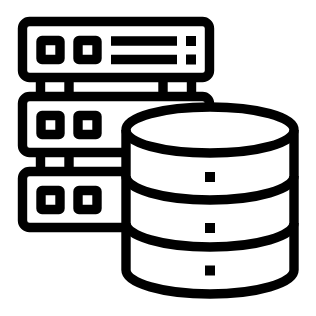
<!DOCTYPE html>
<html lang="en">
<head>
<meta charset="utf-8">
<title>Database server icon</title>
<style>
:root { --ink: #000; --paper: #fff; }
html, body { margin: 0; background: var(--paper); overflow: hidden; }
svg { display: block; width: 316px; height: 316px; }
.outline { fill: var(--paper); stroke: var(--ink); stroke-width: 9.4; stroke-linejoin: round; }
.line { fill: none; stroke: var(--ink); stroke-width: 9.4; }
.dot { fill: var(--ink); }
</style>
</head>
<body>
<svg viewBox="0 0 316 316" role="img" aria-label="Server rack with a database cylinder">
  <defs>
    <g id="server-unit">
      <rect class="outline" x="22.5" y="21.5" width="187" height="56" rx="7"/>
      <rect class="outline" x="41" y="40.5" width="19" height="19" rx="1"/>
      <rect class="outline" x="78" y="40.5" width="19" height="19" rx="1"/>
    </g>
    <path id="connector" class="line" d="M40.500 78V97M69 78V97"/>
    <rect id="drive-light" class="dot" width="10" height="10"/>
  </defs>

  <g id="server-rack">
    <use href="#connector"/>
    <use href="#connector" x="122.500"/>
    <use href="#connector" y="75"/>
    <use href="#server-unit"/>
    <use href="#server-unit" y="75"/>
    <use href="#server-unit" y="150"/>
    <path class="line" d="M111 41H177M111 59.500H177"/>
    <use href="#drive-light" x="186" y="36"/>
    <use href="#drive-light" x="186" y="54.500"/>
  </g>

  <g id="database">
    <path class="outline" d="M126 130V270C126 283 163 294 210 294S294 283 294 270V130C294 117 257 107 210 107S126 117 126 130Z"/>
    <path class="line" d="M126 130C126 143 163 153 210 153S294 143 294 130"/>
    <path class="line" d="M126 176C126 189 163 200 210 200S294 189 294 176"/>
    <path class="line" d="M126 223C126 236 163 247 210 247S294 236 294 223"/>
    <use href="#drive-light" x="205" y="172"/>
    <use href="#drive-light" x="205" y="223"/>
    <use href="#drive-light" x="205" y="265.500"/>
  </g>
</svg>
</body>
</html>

-*-*-

• [Task requirements]:
Your copy of the listing should match it exactly, apart from the pictures, which are left out.

• [Response for this exercise]:
<!DOCTYPE html>
<html lang="en">
<head>
<meta charset="utf-8">
<title>Database server icon</title>
<style>
:root { --ink: #000; --paper: #fff; }
html, body { margin: 0; background: var(--paper); overflow: hidden; }
svg { display: block; width: 316px; height: 316px; }
.outline { fill: var(--paper); stroke: var(--ink); stroke-width: 9.4; stroke-linejoin: round; }
.line { fill: none; stroke: var(--ink); stroke-width: 9.4; }
.dot { fill: var(--ink); }
</style>
</head>
<body>
<svg viewBox="0 0 316 316" role="img" aria-label="Server rack with a database cylinder">
  <defs>
    <g id="server-unit">
      <rect class="outline" x="22.5" y="21.5" width="187" height="56" rx="7"/>
      <rect class="outline" x="41" y="40.5" width="19" height="19" rx="1"/>
      <rect class="outline" x="78" y="40.5" width="19" height="19" rx="1"/>
    </g>
    <path id="connector" class="line" d="M40.500 78V97M69 78V97"/>
    <rect id="drive-light" class="dot" width="10" height="10"/>
  </defs>

  <g id="server-rack">
    <use href="#connector"/>
    <use href="#connector" x="122.500"/>
    <use href="#connector" y="75"/>
    <use href="#server-unit"/>
    <use href="#server-unit" y="75"/>
    <use href="#server-unit" y="150"/>
    <path class="line" d="M111 41H177M111 59.500H177"/>
    <use href="#drive-light" x="186" y="36"/>
    <use href="#drive-light" x="186" y="54.500"/>
  </g>

  <g id="database">
    <path class="outline" d="M126 130V270C126 283 163 294 210 294S294 283 294 270V130C294 117 257 107 210 107S126 117 126 130Z"/>
    <path class="line" d="M126 130C126 143 163 153 210 153S294 143 294 130"/>
    <path class="line" d="M126 176C126 189 163 200 210 200S294 189 294 176"/>
    <path class="line" d="M126 223C126 236 163 247 210 247S294 236 294 223"/>
    <use href="#drive-light" x="205" y="172"/>
    <use href="#drive-light" x="205" y="223"/>
    <use href="#drive-light" x="205" y="265.500"/>
  </g>
</svg>
</body>
</html>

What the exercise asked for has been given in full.